Talk about DIY: Defend It Yourself! Three bandits tried to steal the food and medical stuff at Ric’s restaurant. Bruno and two other volunteers were in the kitchen when a guy waving an automatic walked in and told them to put down those carving knives and pack up the goodies. (Fortunately the clinic was closed.) A second robber stood by in the front room. Neither spotted Anna in Ric’s basement office, calling people with landlines. (She keeps a list.) Everyone responded fast ... except the cops.

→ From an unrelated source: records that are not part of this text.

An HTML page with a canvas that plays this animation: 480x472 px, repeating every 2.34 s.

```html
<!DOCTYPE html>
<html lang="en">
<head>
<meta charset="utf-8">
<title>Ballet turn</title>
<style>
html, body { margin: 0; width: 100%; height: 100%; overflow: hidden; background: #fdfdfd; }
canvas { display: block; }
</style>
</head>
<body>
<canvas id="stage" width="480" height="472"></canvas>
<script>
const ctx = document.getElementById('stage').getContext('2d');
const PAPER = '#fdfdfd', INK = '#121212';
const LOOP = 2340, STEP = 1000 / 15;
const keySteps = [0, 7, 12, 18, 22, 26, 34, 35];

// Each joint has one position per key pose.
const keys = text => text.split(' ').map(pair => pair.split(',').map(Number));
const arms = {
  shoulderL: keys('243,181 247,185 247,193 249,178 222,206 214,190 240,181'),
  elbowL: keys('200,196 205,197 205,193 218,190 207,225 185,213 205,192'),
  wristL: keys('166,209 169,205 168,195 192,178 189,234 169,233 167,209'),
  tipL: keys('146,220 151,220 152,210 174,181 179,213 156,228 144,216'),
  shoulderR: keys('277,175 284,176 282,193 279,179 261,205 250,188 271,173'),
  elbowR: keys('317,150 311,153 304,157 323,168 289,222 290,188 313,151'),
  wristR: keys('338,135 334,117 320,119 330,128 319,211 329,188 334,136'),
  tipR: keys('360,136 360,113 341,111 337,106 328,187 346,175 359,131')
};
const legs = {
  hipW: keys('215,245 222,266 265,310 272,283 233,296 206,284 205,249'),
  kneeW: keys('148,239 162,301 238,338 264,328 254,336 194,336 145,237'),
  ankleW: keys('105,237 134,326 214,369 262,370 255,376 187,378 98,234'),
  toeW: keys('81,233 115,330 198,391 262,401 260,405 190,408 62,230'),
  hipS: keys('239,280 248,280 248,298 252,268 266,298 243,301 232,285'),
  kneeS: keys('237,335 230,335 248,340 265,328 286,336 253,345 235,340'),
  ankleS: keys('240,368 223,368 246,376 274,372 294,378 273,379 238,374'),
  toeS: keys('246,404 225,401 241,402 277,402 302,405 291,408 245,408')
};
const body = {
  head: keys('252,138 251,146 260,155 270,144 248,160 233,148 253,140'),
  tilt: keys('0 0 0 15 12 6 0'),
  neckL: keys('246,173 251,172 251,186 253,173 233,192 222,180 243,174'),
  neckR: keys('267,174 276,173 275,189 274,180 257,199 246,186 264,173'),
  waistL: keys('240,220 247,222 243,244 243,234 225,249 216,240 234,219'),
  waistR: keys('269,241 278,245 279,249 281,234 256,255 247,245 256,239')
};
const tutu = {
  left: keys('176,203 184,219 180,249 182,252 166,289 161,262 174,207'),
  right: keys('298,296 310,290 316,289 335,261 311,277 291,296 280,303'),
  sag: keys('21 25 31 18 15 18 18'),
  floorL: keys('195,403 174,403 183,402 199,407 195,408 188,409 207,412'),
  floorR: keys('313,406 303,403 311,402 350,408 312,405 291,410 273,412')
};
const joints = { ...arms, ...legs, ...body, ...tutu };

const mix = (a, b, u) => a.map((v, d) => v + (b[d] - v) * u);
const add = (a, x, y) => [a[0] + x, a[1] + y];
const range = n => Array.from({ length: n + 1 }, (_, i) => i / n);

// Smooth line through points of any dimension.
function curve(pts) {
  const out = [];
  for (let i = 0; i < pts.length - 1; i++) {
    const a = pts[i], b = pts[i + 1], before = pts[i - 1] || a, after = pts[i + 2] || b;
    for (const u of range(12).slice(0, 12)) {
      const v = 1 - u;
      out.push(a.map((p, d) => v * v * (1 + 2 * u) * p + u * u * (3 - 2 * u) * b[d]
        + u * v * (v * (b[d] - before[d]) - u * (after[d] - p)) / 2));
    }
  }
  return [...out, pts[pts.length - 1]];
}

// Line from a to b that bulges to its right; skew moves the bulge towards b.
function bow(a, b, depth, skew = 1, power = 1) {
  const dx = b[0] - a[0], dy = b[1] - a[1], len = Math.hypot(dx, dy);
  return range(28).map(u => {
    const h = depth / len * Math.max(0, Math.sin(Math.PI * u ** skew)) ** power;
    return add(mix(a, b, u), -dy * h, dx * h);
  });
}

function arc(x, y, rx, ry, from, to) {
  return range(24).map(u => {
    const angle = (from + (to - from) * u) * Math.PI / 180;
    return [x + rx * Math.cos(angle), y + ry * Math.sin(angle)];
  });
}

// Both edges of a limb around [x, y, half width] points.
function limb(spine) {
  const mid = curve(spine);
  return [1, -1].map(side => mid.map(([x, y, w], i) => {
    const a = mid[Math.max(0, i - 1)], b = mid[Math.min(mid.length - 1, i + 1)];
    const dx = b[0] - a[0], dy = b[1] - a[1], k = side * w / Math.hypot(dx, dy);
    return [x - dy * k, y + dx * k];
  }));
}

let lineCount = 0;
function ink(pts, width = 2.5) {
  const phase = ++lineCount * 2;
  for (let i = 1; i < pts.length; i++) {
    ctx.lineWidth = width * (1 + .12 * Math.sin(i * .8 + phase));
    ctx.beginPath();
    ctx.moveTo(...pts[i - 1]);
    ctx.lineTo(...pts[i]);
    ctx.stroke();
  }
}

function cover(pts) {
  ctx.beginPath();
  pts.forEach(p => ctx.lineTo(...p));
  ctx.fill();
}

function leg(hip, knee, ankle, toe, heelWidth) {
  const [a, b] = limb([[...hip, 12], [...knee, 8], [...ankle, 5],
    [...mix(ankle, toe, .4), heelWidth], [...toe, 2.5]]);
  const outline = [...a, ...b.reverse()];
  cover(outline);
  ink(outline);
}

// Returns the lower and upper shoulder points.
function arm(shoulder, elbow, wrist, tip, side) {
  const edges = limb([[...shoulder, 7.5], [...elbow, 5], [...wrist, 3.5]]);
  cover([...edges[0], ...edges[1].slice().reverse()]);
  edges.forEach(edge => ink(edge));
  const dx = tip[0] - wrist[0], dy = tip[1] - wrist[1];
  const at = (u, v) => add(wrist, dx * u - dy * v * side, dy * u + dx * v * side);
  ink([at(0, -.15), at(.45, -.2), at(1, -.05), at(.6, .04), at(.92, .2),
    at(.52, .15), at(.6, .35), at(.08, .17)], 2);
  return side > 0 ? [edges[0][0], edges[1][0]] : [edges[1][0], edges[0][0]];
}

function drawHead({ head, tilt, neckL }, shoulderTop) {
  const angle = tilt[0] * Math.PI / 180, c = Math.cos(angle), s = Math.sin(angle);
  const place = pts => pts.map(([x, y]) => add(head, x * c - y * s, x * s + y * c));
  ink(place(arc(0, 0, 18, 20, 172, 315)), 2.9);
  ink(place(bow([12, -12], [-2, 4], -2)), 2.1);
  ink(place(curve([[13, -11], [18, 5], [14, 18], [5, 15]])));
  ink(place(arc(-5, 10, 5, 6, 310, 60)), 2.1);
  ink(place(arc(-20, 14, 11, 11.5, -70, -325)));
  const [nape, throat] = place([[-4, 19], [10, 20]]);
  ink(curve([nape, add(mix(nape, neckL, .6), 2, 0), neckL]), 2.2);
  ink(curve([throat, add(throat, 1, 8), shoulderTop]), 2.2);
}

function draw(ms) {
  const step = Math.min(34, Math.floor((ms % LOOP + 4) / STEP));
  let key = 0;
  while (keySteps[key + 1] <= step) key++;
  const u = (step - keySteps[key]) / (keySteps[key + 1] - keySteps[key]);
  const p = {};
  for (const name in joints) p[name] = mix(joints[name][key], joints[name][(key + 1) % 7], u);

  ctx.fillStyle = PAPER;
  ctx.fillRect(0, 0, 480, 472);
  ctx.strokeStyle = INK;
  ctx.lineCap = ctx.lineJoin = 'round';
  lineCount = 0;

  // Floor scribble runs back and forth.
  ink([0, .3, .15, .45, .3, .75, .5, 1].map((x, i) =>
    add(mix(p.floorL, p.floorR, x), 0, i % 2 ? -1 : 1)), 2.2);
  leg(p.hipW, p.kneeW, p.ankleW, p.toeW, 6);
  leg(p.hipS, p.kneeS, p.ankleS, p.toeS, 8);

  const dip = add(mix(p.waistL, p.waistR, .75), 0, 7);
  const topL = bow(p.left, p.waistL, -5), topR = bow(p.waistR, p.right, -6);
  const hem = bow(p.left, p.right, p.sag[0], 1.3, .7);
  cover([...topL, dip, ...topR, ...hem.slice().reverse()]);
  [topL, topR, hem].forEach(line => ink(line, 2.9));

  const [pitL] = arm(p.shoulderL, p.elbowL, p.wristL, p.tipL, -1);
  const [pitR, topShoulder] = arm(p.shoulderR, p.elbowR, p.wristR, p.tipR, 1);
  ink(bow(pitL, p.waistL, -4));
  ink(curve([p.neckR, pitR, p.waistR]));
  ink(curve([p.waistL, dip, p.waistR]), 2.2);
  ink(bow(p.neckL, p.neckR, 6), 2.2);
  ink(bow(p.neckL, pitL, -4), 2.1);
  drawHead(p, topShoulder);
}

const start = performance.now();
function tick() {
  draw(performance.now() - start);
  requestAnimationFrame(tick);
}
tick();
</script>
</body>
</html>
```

By the time I arrived, breathless, about a dozen men and women had gathered on the sidewalk, next to where flowers and religious and cultural artifacts commemorate the deceased patron. The partisans were yelling through their masks and throwing street trash at the driver of the getaway SUV. The third guy had just locked himself in the restaurant with boxes of food and wine he was supposed to be carrying to the car. The driver was craning his fat neck to figure out what the kids huddling behind his car might be doing. He never saw the little ones in front.
As neighbors, members, and passersby turned up or paused out of curiosity and respect for the LES DIY, the throng grew to number about 30 people. Once four kids were in place, the SUV began to sway and settle, its tires deflating simultaneously. The driver started honking and waving at the restaurant door. No sign of his partner. We considered smashing the windows and dragging him out, but he likely had a gun. None of us were armed. He was sweating lead pellets until Vanquisha, the LES DIY’s transsexual Amazon, arrived with keys. When she unlocked Ric’s front door, the crowd streamed inside, eager to free Anna and Bruno and company.
It all ended in seconds. The driver burst out and ran east as little kids called him politically incorrect names and pelted him with my Village’s bounteous refuse. The robbers in the kitchen bolted for the back garden and climbed over a wall. Ric would have been in stitches. Purposeful chaos was his M.O.
I was a lesser performer. All that running inflamed my injuries. I yelled myself hoarse to psych-out the getaway man who got away. It felt great to vent after all these fearful months. Those guys feared they’d get ripped to pieces. They’re accustomed to respect, not contempt. I think I tore my lungs.
In the end, a few of us toasted Ric with his cognac. It was a hyperactive dream, a happy hallucination. Bruno and Anna and the others showed great courage. You could tell they’d been very scared. Anna was drenched in sweat, nearly shivering. When the cops showed up, they seemed excited about the SUV vehicle check, said it wasn’t stolen, vowed to find “the skells.” (I looked it up. It seems inaccurate: Skells don’t carry Glocks.)
Hearty thanks to any readers who came. Imagine how many would have turned out if Anna could have texted and called all the supporters’ cell phones!